Saved data entries:
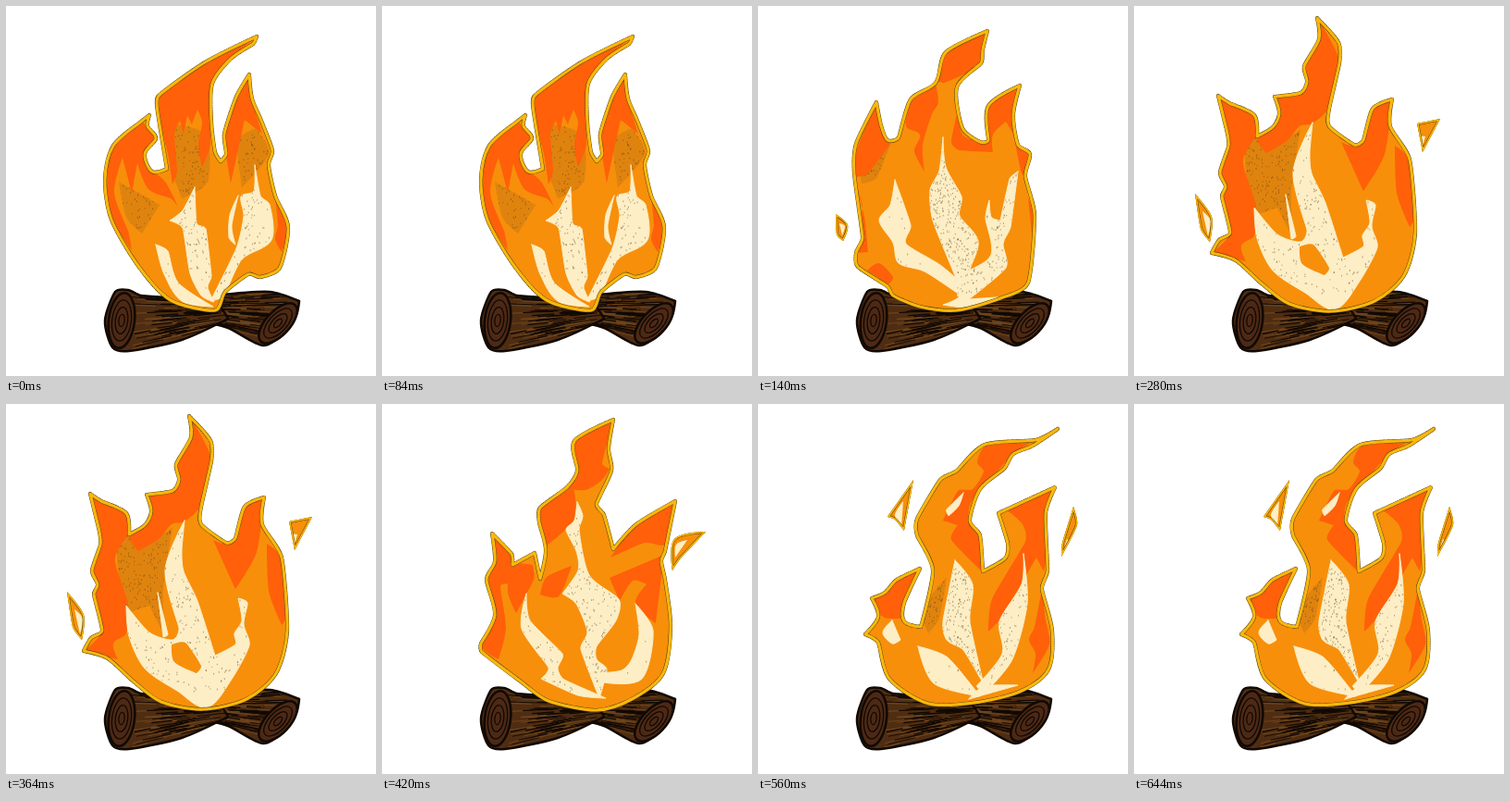
An HTML page with a canvas for the animation above (0.7 s loop, 400 by 400 pixels).

```html
<!DOCTYPE html>
<html lang="en">
<head>
<meta charset="utf-8">
<title>Campfire</title>
<style>
html, body { margin: 0; width: 100%; height: 100%; overflow: hidden; background: #fff; }
canvas { display: block; width: 400px; height: 400px; }
</style>
</head>
<body>
<canvas id="stage" width="400" height="400"></canvas>
<script>
const STEP = 140;
const ORANGE = '#f78f0b', YELLOW = '#fbb70d', RED = '#ff6009', CREAM = '#fdeec5', OCHRE = '#df830f', BARK = '#110904';
const ctx = document.getElementById('stage').getContext('2d');
let edge;

function random(seed) {
  return () => (seed = seed * 16807 % 2147483647) / 2147483647;
}

// Closed curve through the points: gentle turns are rounded, sharp ones stay pointed.
function curve(text) {
  const pts = text.split(' ').map(p => p.split(',').map(Number));
  const n = pts.length, path = new Path2D();
  const tangent = i => {
    const [a, b, c] = [pts[(i + n - 1) % n], pts[i % n], pts[(i + 1) % n]];
    const u = [b[0] - a[0], b[1] - a[1]], v = [c[0] - b[0], c[1] - b[1]];
    const lu = Math.hypot(...u), lv = Math.hypot(...v);
    if ((u[0] * v[0] + u[1] * v[1]) / (lu * lv) < 0.15) return [0, 0];
    const k = Math.min(lu, lv) * 0.3 / Math.hypot(u[0] + v[0], u[1] + v[1]);
    return [(u[0] + v[0]) * k, (u[1] + v[1]) * k];
  };
  path.moveTo(...pts[0]);
  for (let i = 0; i < n; i++) {
    const p = pts[i], q = pts[(i + 1) % n], s = tangent(i), t = tangent(i + 1);
    path.bezierCurveTo(p[0] + s[0], p[1] + s[1], q[0] - t[0], q[1] - t[1], q[0], q[1]);
  }
  path.closePath();
  return path;
}

function paint(path, fill, line, width) {
  if (fill) { ctx.fillStyle = fill; ctx.fill(path); }
  if (line) { ctx.strokeStyle = line; ctx.lineWidth = width; ctx.stroke(path); }
}

function within(path, drawInside) {
  ctx.save();
  ctx.clip(path);
  drawInside();
  ctx.restore();
}

function speckle(path, count) {
  const rnd = random(91);
  within(path, () => {
    ctx.fillStyle = 'rgba(80, 58, 20, .45)';
    for (let i = 0; i < count; i++) ctx.fillRect(105 + rnd() * 200, 120 + rnd() * 190, 1, 1 + rnd());
  });
}

function body(pts) {
  edge = curve(pts);
  ctx.save();
  ctx.clip(edge);
  paint(edge, ORANGE);
}

const red = pts => paint(curve(pts), RED);
const hole = pts => paint(curve(pts), ORANGE);

function ochre(pts) {
  const path = curve(pts);
  paint(path, OCHRE);
  speckle(path, 1300);
}

function cream(pts, grain = 900) {
  const path = curve(pts);
  paint(path, CREAM, CREAM, 1);
  speckle(path, grain);
}

function outline(path) {
  ctx.setLineDash([1, 1.5]);
  paint(path, null, '#4b3a0a', 4.2);
  ctx.setLineDash([]);
  paint(path, null, YELLOW, 3.2);
}

function rim() {
  ctx.restore();
  outline(edge);
}

function ember(pts, core) {
  const path = curve(pts);
  paint(path, ORANGE);
  paint(curve(core), CREAM);
  within(path, () => outline(path));
}

// Wood grain from the segment x = x0, y0..y1 to the segment x = x2, y2..y3.
function hatch([x0, y0, y1], [x2, y2, y3], count, color, seed) {
  const rnd = random(seed), mix = (p, q, t) => p + (q - p) * t;
  ctx.strokeStyle = color;
  for (let i = 0; i < count; i++) {
    const t = rnd(), from = rnd() * 0.8, to = from + 0.15 + rnd() * 0.3;
    const y = s => mix(mix(y0, y1, t), mix(y2, y3, t), s);
    ctx.lineWidth = 0.7 + rnd() * 0.8;
    ctx.beginPath();
    ctx.moveTo(mix(x0, x2, from), y(from));
    ctx.lineTo(mix(x0, x2, to), y(to) + rnd() * 2 - 1);
    ctx.stroke();
  }
}

function log(pts, a, b, seed) {
  const path = curve(pts);
  paint(path, '#4f2d12');
  within(path, () => {
    hatch(a, b, 45, '#70451a', seed);
    hatch(a, b, 75, BARK, seed + 50);
  });
  paint(path, null, BARK, 2.5);
}

function rings(x, y, rx, ry, tilt) {
  for (const k of [1, 0.74, 0.48, 0.22]) {
    const ring = new Path2D();
    ring.ellipse(x, y, rx * k, ry * k, tilt, 0, 7);
    paint(ring, k === 1 ? '#4d2915' : null, BARK, k === 1 ? 2.5 : 1.3);
  }
}

function logs() {
  log('205,321 235,312 285,309 317,319 314,334 303,351 278,367 240,348 205,338', [205, 316, 342], [300, 308, 366], 7);
  log('118,309 132,307 146,313 225,320 240,338 190,361 133,373 115,369 107,340', [134, 308, 372], [232, 318, 346], 19);
  rings(125, 340, 14, 30, 0.12);
  rings(294, 343, 13, 27, 0.75);
}

function leanRight() {
  body('271,33 267,41 243,57 223,84 222,125 226,158 232,168 238,160 236,138 249,98 263,74 266,100 276,124 288,156 284,172 291,205 305,239 296,283 275,293 262,290 237,309 226,329 178,318 143,281 114,231 107,188 116,151 146,125 155,118 153,130 162,143 150,160 158,179 174,176 164,115 165,97 215,61');
  ochre('182,128 216,140 218,190 190,208 176,165');
  ochre('250,146 270,132 284,160 255,196');
  ochre('122,190 166,215 147,246 130,228');
  red('146,125 118,149 107,180 112,225 136,264 132,243 117,202 126,164 136,202 142,170 154,198 178,208 186,217 172,190 150,168 162,143');
  red('271,33 215,61 163,98 164,115 175,160 180,193 185,178 182,138 188,124 192,139 196,118 201,128 207,112 212,126 208,150 212,174 221,150 222,85 243,57');
  red('263,74 239,123 235,140 243,192 258,123 277,138 266,102');
  red('291,206 305,239 298,266 291,252 294,237');
  cream('204,196 191,221 177,232 191,240 199,289 211,313 225,320 218,304 222,292 216,241 206,235');
  cream('162,258 175,265 186,299 224,325 190,319 171,290', 200);
  cream('269,172 275,205 285,215 287,253 255,274 236,313 221,319 249,262 257,227 254,206 268,200');
  cream('251,205 244,238 248,258 241,250 242,226', 0);
  rim();
}

function broad() {
  body('248,27 243,47 241,62 215,88 221,132 240,147 249,145 249,108 283,86 276,118 281,150 294,160 289,184 299,226 292,299 262,316 215,329 175,325 146,313 140,303 108,282 106,267 113,250 104,181 106,149 128,104 133,129 140,145 152,142 165,101 192,83 203,50');
  ochre('112,172 143,150 128,186 112,192');
  red('248,27 203,50 190,78 201,83 228,71 241,60');
  red('192,83 165,101 160,130 175,139 169,157 180,179 178,151 188,117 195,104');
  red('128,104 107,155 104,185 119,181 144,148 134,138');
  red('106,194 113,218 106,267 119,266 115,228');
  red('118,286 131,278 146,293 141,301');
  red('283,86 249,108 248,146 222,140 216,112 209,147 218,156 254,158 254,139 268,125 276,138');
  red('276,138 296,160 289,187 284,178');
  red('292,208 302,232 297,255');
  cream('148,188 165,237 160,257 197,280 222,302 218,312 180,287 152,278 146,256 131,232 143,215', 200);
  cream('200,142 203,174 220,206 218,227 238,254 229,286 230,312 216,314 213,292 189,232 186,199 196,178', 2200);
  cream('281,179 273,239 265,257 268,283 228,317 271,314 234,326 200,323 219,313 223,290 252,269 246,230 250,210 252,228 262,232 272,187', 1500);
  rim();
  ember('84,225 97,237 92,254 85,247', '88,235 94,238 91,248');
}

function tall() {
  body('198,13 214,30 222,42 222,62 211,111 211,130 238,150 248,145 258,111 279,101 277,130 298,166 304,245 292,291 260,319 213,330 168,322 138,300 110,275 84,267 92,253 104,245 95,206 99,195 93,180 102,152 101,138 91,97 103,105 130,118 133,141 150,131 157,116 152,98 180,94 187,82 184,65 200,36');
  ochre('118,140 160,145 180,133 170,202 172,252 155,218 134,225 123,195');
  red('198,13 200,36 184,65 180,94 152,98 157,116 133,141 143,159 165,146 179,130 193,127 212,108 222,60');
  red('91,97 101,138 93,172 95,210 104,245 84,267 121,276 116,259 130,248 132,216 118,168 133,138 130,118');
  red('279,101 258,111 252,138 238,151 224,147 248,200 271,160');
  red('282,151 298,166 303,230 298,239 284,202');
  cream('193,126 190,159 192,181 207,213 226,272 248,260 247,248 255,234 251,210 261,215 257,238 263,261 243,299 217,328 185,310 150,286 133,251 130,218 155,247 180,255 187,242 172,180', 700);
  cream('164,204 175,249 170,252', 0);
  hole('179,260 194,258 211,283 206,291 182,279');
  rim();
  ember('66,203 84,228 82,255 72,241', '74,222 83,232 80,249');
  ember('306,127 331,122 312,158', '308,140 315,141 311,155');
}

function stepped() {
  body('250,17 245,48 248,72 232,108 240,120 250,157 275,130 317,105 306,159 302,170 306,190 312,241 304,291 272,318 232,331 180,321 150,300 108,268 107,259 122,228 113,190 122,170 119,140 140,162 141,174 165,161 171,189 177,158 170,128 171,112 200,90 211,72 208,40');
  red('250,17 208,40 211,72 198,91 220,93 238,82 246,70 238,64');
  red('207,89 171,112 170,128 177,154 208,124');
  red('119,140 122,170 113,190 122,228 107,260 126,276 134,242 128,197 140,192 140,164');
  red('141,175 163,174 164,190 145,226 136,203');
  red('205,175 178,187 171,206 191,208');
  red('317,105 275,130 247,166 284,150 307,151');
  red('246,188 305,163 296,237 274,216 286,195 271,191 257,213');
  cream('211,106 217,121 213,136 224,185 256,211 253,234 232,262 232,276 243,287 235,318 215,265 222,246 210,216 195,205 212,180 210,159 199,136 208,126', 1100);
  cream('156,205 160,234 195,270 190,286 197,298 242,318 212,315 172,297 180,285 151,243');
  cream('274,216 293,245 281,297 239,301 234,291 259,288 270,276 278,249', 200);
  rim();
  ember('316,146 350,138 322,168 314,180', '318,152 330,147 317,166');
}

function curl() {
  body('324,27 297,45 276,54 266,70 240,92 229,126 240,142 243,181 267,167 270,151 260,118 321,90 311,118 313,180 307,200 318,245 314,287 285,310 240,322 185,324 142,297 130,258 116,249 130,230 123,210 137,204 150,190 175,178 158,215 158,235 176,241 189,180 172,142 172,124 197,82 215,72 245,44 300,39');
  ochre('177,222 204,187 196,232 184,248');
  red('300,39 246,46 237,63 244,73 232,92 216,94 200,126 216,131 209,147 243,182 239,143 228,125 231,105 276,54');
  red('321,90 268,114 286,130 289,149 253,211 249,246 264,230 301,166 309,181 314,155 309,140');
  red('307,200 299,241 293,255 300,270 297,291 315,260 311,234');
  red('175,178 123,207 135,230 159,231 158,212');
  cream('213,169 232,195 229,235 244,303 222,266 204,255 200,235', 2000);
  cream('287,162 291,216 275,276 246,311 236,305 264,270 261,235 285,195', 1200);
  cream('173,262 205,274 240,316 190,302', 300);
  cream('228,319 244,305 281,304', 0);
  cream('145,234 154,255 145,259 135,247', 0);
  cream('222,96 217,110 206,121 204,114', 0);
  rim();
  ember('168,82 158,137 148,125 140,122', '157,105 155,133 148,120');
  ember('341,111 345,131 328,165 329,150', '334,146 337,148 329,161');
}

const poses = [leanRight, broad, tall, stepped, curl];
ctx.lineJoin = ctx.lineCap = 'round';

let shown = -1;
function tick() {
  const i = Math.floor(performance.now() / STEP) % poses.length;
  if (i !== shown) {
    shown = i;
    ctx.fillStyle = '#fff';
    ctx.fillRect(0, 0, 400, 400);
    logs();
    poses[i]();
  }
  requestAnimationFrame(tick);
}
tick();
</script>
</body>
</html>
```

PROBLEM TO SOLVE: Extract every line from the records above that contains the word "return".

YOUR SOLUTION:
  return () => (seed = seed * 16807 % 2147483647) / 2147483647;
    if ((u[0] * v[0] + u[1] * v[1]) / (lu * lv) < 0.15) return [0, 0];
    return [(u[0] + v[0]) * k, (u[1] + v[1]) * k];
  return path;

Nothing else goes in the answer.